- In a letter sent on February 5 to President Joe Biden, Commissioner Roger Goodell said the NFL will make the remaining of the league’s 30 stadiums available as COVID-19 vaccination sites, joining the seven facilities already administering the vaccine. Many of the stadiums should be able to get vaccination efforts moving quickly because of previous offers to use stadiums as virus testing centers and election sites. The seven clubs already using their stadiums as vaccine sites are the Arizona Cardinals, Atlanta Falcons, Baltimore Ravens, Carolina Panthers, Houston Texans, Miami Dolphins and New England Patriots.
INSIGHTS & INTEL

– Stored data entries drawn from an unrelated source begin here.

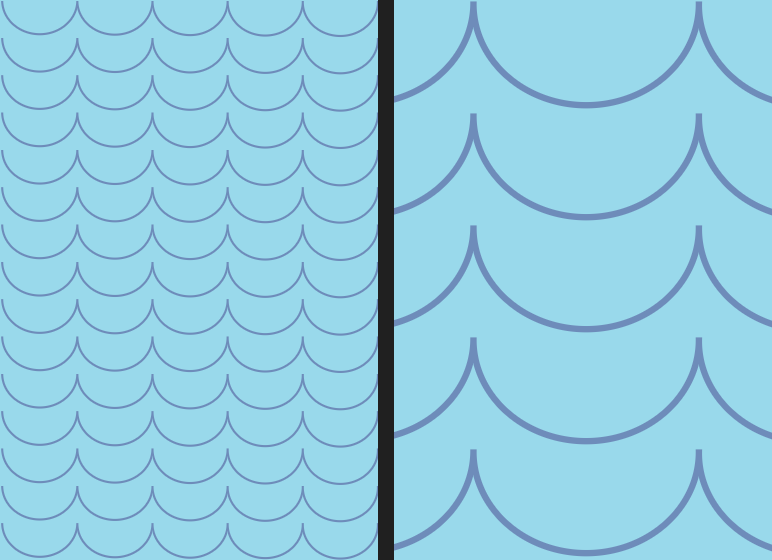
Left: the whole. Right: its middle third, enlarged.
Give the GLSL for this pattern, as a Shadertoy shader.

```glsl
// Rows of hanging scallops: thin blue half ellipses on a pale sky ground.
// Each cell holds one ellipse outline, cut flat at the top of its row;
// successive columns hang slightly lower. Lengths are in canvas widths.

#define COLUMNS     5.0
#define PERIOD      vec2(0.1988, 0.09875)
#define ORIGIN      vec2(0.0058, 0.00135)
#define DEPTH       0.0892
#define COLUMN_DROP 0.00116
#define HALF_LINE   0.0028
#define GROUND      vec3(0.60, 0.85, 0.92)
#define LINE        vec3(0.43, 0.55, 0.73)

// First-order signed distance to an axis-aligned ellipse
float ellipseDistance(vec2 p, vec2 radii) {
    float level = length(p / radii);
    float slope = length(p / (radii * radii));
    return level * (level - 1.0) / max(slope, 1e-5);
}

// Coverage of the scallop lines; p runs right and down from the top left
float scallops(vec2 p, float pixel) {
    p -= ORIGIN;

    // Outer columns stay single, so no extra arc enters at the sides
    float column = clamp(floor(p.x / PERIOD.x), 0.0, COLUMNS - 1.0);
    float x = p.x - (column + 0.5) * PERIOD.x;
    float y = mod(p.y, PERIOD.y);

    vec2 fromCentre = vec2(x, y - column * COLUMN_DROP);
    float edge = abs(ellipseDistance(fromCentre, vec2(0.5 * PERIOD.x, DEPTH)));
    float stroke = clamp((HALF_LINE - edge) / pixel + 0.5, 0.0, 1.0);

    // Soft flat cut at the row top
    return stroke * clamp(y / pixel + 0.5, 0.0, 1.0);
}

void mainImage(out vec4 fragColor, in vec2 fragCoord) {
    float pixel = 1.0 / iResolution.x;
    vec2 p = vec2(fragCoord.x, iResolution.y - fragCoord.y) * pixel;
    fragColor = vec4(mix(GROUND, LINE, scallops(p, pixel)), 1.0);
}
```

- A small portion of Americans — about 11% — have received one or two shots of the vaccine to date. Some people who have received the first shot are finding themselves in limbo about receiving their second shot, especially in states that have yet to distribute vaccines widely across their population. Each state has set its own rules and priorities for vaccinations.
- The pandemic has created waves of exhaustion, fear, hope, uncertainty and fatigue. Now the vaccine rollout is causing similar emotions. People are scrolling through perpetually crashing vaccination websites, driving long distances in winter weather, lining up at grocery stores or pharmacies for hours on end hoping to get a leftover shot, or racing to hospitals amid rumors of extra doses.

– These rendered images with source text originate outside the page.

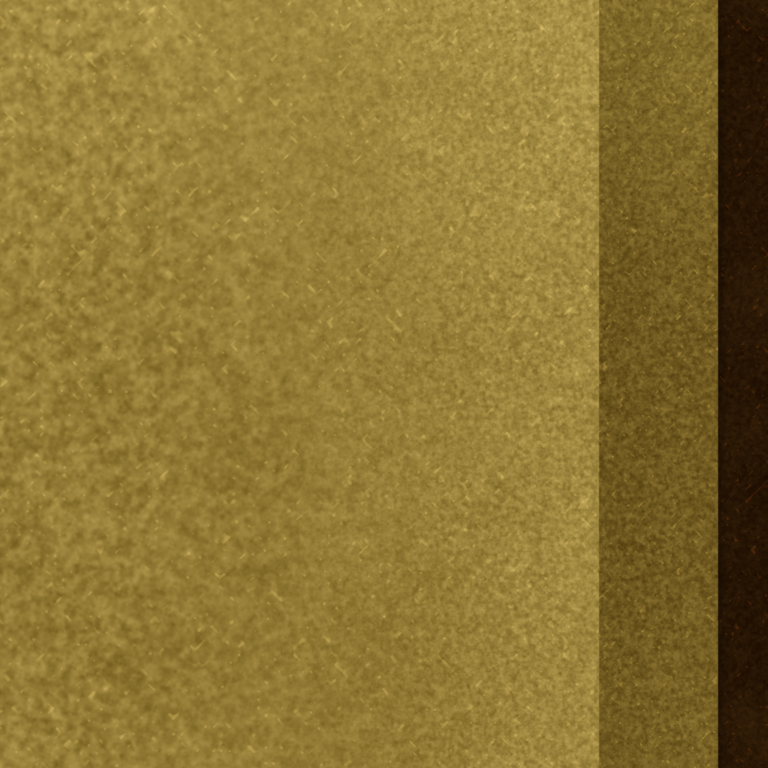
Give the GLSL for this texture, as a three.js fragment shader.

```glsl
// Grainy brushed-gold panel with a shaded side face and a dark brown gap on the right.
varying vec2 vUv;

const float FRONT_EDGE = 0.780;
const float SIDE_EDGE = 0.935;
const float EDGE_SOFTNESS = 0.0014;

float hash(vec2 p) {
  vec3 q = fract(vec3(p.xyx) * 0.1031);
  q += dot(q, q.yzx + 33.33);
  return fract((q.x + q.y) * q.z);
}

float valueNoise(vec2 p) {
  vec2 cell = floor(p);
  vec2 f = fract(p);
  f = f * f * (3.0 - 2.0 * f);
  float low = mix(hash(cell), hash(cell + vec2(1.0, 0.0)), f.x);
  float high = mix(hash(cell + vec2(0.0, 1.0)), hash(cell + vec2(1.0)), f.x);
  return mix(low, high, f.y);
}

vec2 rotate(vec2 p, float angle) {
  float c = cos(angle);
  float s = sin(angle);
  return vec2(c * p.x - s * p.y, s * p.x + c * p.y);
}

// Signed grain: rotated octaves hide the lattice.
float grain(vec2 p, float frequency) {
  float sum = 0.0;
  float weight = 0.55;
  for (int i = 0; i < 3; i++) {
    float octave = float(i);
    vec2 q = rotate(p, 0.55 + octave * 1.1) * frequency + 40.0 + octave * 71.0;
    sum += weight * (valueNoise(q) - 0.5);
    frequency *= 1.6;
    weight *= 0.72;
  }
  return sum;
}

// Sparse bright flecks, from 0 to 1.
float glints(vec2 p, float frequency) {
  float n = valueNoise(rotate(p, 0.8) * frequency + 190.0);
  return smoothstep(0.82, 1.0, n);
}

float edgeStep(float edge, float x) {
  return smoothstep(edge - EDGE_SOFTNESS, edge + EDGE_SOFTNESS, x);
}

vec3 frontFace(vec2 p) {
  vec3 gold = vec3(0.590, 0.497, 0.222);
  float light = 0.035 * smoothstep(0.5, 1.0, p.y);
  light += 0.030 * smoothstep(0.45, FRONT_EDGE, p.x);
  light -= 0.025 * smoothstep(0.65, 0.0, length(p - vec2(0.32, 0.25)));
  light += 0.030 * (valueNoise(p * 9.0 + 12.0) - 0.5);
  float coarse = grain(p, 95.0);
  float fine = grain(p + 3.0, 170.0);
  float texture = mix(coarse, fine, smoothstep(0.1, 0.75, p.x));
  vec3 color = gold + light * vec3(1.0, 1.0, 0.8);
  color += texture * vec3(0.215, 0.205, 0.170);
  return color + glints(p, 135.0) * vec3(0.11, 0.10, 0.07);
}

vec3 sideFace(vec2 p) {
  vec3 bronze = vec3(0.422, 0.335, 0.115);
  float light = 0.075 * smoothstep(0.55, 1.0, p.y);
  light += 0.025 * smoothstep(0.3, 0.0, p.y);
  light += 0.020 * smoothstep(FRONT_EDGE, SIDE_EDGE, p.x);
  vec3 color = bronze + light * vec3(1.0, 1.0, 0.6);
  color += grain(p, 180.0) * vec3(0.20, 0.19, 0.12);
  return color + glints(p, 200.0) * vec3(0.13, 0.11, 0.06);
}

vec3 darkGap(vec2 p) {
  vec3 brown = vec3(0.160, 0.088, 0.018);
  float bands = valueNoise(vec2(p.x * 8.0, p.y * 16.0) + 5.0) - 0.5;
  float speckle = grain(p, 190.0);
  vec3 color = brown + (bands * 0.045 + speckle * 0.085) * vec3(1.0, 0.75, 0.3);
  color += glints(p, 180.0) * vec3(0.12, 0.055, 0.015);
  float shadow = smoothstep(SIDE_EDGE + 0.014, SIDE_EDGE, p.x);
  return color * (1.0 - 0.25 * shadow);
}

void main() {
  vec2 p = vUv;
  vec3 color = mix(frontFace(p), sideFace(p), edgeStep(FRONT_EDGE, p.x));
  color = mix(color, darkGap(p), edgeStep(SIDE_EDGE, p.x));
  gl_FragColor = vec4(clamp(color, 0.0, 1.0), 1.0);
}
```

- The stakes are high. Debates over masks, indoor eating, testing availability and school re-openings all now center around a single axis: the lagging rollout of the vaccine. Dr. Anthony S. Fauci, the nation’s top infectious disease expert, says about 75% of the population would need to acquire resistance to the coronavirus, either through infection or vaccination, in order to achieve herd immunity. But President Biden says achieving herd immunity by the summer will be “very difficult.”
- Virtual Programming: New virtual events from Forbes, FT, Axios and Washington Post will cover a variety of topics, including advancing equity, the impact of digitalization on society, transforming communication, and how the past shapes our understanding of where we are today during Black History Month.
- Australian Open: The year’s first Grand Slam is being held despite an earlier suspension of play where hundreds of players and officials were tested for COVID-19, after the first locally acquired infection in 28 days was detected. The event will allow 50% attendance, with mandatory mask-wearing and social distancing.
- Summerfest: The Milwaukee-based three-weekend music festival will be postponed from its original June/July dates to September 2-4, 9-11 and 16-18.
For more information about how we are helping clients solve in this uncertain time, please contact:
- Micho Spring, Chair, Global Corporate Practice, email@example.com
- Pam Jenkins, President, Global Public Affairs, firstname.lastname@example.org